[Data — start]
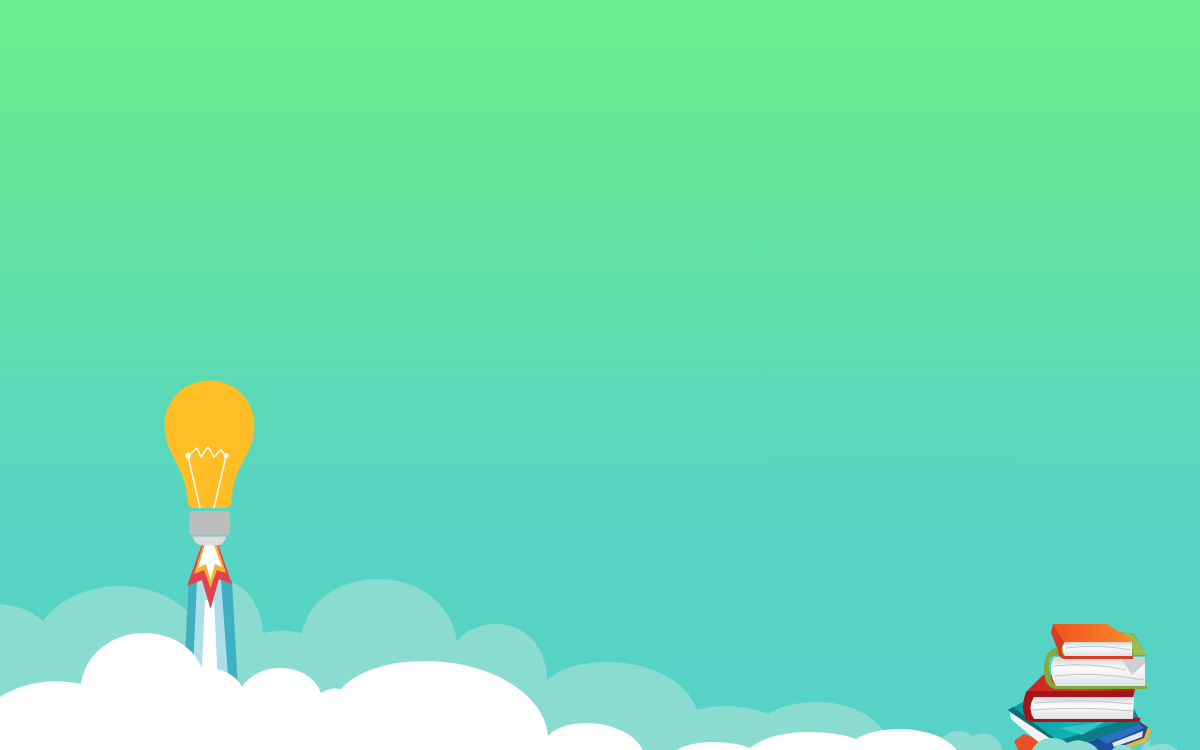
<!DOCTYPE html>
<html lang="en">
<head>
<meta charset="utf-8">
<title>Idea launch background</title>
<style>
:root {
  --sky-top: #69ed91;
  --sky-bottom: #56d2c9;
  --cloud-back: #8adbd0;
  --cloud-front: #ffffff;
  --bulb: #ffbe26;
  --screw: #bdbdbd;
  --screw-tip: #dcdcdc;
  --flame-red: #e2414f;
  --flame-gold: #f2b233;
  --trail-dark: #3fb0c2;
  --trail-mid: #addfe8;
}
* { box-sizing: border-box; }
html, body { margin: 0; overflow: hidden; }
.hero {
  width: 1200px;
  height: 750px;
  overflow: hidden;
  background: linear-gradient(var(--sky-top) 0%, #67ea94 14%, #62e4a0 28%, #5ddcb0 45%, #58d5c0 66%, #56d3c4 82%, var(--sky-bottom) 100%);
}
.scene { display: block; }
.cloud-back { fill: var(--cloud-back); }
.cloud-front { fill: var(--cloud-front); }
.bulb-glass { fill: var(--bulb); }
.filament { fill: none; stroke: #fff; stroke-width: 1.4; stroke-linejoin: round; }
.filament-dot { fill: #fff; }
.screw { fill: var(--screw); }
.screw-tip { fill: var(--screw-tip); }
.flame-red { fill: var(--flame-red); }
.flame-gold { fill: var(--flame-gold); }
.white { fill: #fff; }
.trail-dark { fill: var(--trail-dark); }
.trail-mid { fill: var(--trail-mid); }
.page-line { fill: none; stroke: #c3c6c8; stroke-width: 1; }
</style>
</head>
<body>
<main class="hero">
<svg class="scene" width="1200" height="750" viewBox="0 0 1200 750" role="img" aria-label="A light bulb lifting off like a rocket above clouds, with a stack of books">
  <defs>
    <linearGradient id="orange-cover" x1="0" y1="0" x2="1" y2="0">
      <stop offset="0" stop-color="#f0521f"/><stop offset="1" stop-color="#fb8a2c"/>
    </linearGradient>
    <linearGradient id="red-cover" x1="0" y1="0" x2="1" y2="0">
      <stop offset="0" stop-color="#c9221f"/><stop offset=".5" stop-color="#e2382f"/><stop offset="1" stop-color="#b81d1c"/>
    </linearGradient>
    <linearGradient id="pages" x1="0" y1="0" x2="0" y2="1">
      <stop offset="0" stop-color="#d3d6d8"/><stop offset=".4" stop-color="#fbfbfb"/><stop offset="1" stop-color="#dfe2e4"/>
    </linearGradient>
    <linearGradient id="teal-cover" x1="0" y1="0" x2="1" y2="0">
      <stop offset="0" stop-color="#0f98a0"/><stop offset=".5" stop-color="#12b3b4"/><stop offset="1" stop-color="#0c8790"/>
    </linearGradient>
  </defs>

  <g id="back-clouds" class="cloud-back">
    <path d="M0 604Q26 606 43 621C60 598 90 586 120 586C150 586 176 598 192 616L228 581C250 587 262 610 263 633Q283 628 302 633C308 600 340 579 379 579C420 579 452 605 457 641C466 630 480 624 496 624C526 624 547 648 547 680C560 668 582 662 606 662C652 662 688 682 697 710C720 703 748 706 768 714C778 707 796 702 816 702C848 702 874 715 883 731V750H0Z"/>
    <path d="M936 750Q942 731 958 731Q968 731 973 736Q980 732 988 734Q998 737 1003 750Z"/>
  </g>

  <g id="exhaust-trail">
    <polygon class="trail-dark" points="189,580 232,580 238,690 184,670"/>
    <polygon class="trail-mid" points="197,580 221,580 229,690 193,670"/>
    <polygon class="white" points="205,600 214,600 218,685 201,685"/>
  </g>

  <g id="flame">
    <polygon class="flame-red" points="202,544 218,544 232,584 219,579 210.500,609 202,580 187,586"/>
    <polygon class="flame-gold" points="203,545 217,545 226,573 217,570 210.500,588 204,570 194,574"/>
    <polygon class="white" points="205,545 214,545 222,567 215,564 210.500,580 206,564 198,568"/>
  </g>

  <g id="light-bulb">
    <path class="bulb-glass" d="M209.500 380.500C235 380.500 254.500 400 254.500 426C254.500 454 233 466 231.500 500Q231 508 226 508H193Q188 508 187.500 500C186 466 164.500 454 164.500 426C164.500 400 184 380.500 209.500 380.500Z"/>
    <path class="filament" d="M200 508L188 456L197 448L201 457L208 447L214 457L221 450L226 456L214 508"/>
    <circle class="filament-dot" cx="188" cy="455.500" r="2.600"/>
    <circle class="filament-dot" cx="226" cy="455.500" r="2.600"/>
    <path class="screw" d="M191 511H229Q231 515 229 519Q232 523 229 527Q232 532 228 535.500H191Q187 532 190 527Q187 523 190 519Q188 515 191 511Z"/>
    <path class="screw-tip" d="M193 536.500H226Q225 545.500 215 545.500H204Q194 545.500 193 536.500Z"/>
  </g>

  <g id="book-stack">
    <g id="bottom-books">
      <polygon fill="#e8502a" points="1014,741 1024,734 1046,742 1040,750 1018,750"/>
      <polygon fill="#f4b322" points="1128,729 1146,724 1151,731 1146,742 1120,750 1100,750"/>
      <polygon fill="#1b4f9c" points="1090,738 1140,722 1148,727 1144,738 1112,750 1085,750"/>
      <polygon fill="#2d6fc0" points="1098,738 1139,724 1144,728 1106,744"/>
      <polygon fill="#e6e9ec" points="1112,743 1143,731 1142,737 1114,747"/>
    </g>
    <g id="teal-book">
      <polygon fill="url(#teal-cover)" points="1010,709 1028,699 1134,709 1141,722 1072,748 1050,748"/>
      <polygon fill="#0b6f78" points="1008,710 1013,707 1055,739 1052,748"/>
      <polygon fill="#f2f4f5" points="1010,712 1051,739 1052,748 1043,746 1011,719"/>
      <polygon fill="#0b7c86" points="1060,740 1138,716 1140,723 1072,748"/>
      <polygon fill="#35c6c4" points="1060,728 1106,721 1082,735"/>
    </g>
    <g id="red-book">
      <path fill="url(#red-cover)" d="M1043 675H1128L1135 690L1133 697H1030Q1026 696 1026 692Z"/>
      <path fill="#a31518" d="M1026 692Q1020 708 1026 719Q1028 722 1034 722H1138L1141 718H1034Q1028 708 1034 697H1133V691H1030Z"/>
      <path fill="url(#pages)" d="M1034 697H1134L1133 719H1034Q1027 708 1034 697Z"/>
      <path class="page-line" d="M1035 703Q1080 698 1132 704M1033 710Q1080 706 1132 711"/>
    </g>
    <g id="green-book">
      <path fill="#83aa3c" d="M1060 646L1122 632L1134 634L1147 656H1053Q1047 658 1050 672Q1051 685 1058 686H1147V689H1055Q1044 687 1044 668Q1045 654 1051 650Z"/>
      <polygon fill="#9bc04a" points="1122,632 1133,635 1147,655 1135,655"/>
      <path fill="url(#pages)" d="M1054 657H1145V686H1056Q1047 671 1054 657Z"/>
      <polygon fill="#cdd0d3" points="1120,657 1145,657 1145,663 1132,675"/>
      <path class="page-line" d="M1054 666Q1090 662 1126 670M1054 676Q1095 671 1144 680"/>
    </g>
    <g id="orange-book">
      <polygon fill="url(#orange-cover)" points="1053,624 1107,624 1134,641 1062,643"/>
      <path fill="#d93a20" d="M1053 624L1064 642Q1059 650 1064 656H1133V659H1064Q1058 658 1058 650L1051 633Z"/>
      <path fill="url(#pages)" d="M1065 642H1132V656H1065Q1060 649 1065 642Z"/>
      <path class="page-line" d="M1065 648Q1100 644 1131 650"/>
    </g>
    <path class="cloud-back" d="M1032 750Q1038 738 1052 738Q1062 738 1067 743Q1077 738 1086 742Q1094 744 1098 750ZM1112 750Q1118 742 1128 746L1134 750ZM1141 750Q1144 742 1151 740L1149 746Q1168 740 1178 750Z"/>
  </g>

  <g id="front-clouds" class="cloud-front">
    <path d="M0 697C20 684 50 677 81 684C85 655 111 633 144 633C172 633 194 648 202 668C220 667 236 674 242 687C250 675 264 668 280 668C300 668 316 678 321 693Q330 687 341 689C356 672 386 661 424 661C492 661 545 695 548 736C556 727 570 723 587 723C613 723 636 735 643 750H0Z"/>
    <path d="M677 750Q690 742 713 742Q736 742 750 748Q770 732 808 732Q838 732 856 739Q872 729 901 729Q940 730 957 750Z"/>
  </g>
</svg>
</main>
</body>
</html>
[Data — finish]
> **Instructions to follow**: Filter the preceding entries down to the lines with "cover".

> **Response to this task**:
    <linearGradient id="orange-cover" x1="0" y1="0" x2="1" y2="0">
    <linearGradient id="red-cover" x1="0" y1="0" x2="1" y2="0">
    <linearGradient id="teal-cover" x1="0" y1="0" x2="1" y2="0">
      <polygon fill="url(#teal-cover)" points="1010,709 1028,699 1134,709 1141,722 1072,748 1050,748"/>
      <path fill="url(#red-cover)" d="M1043 675H1128L1135 690L1133 697H1030Q1026 696 1026 692Z"/>
      <polygon fill="url(#orange-cover)" points="1053,624 1107,624 1134,641 1062,643"/>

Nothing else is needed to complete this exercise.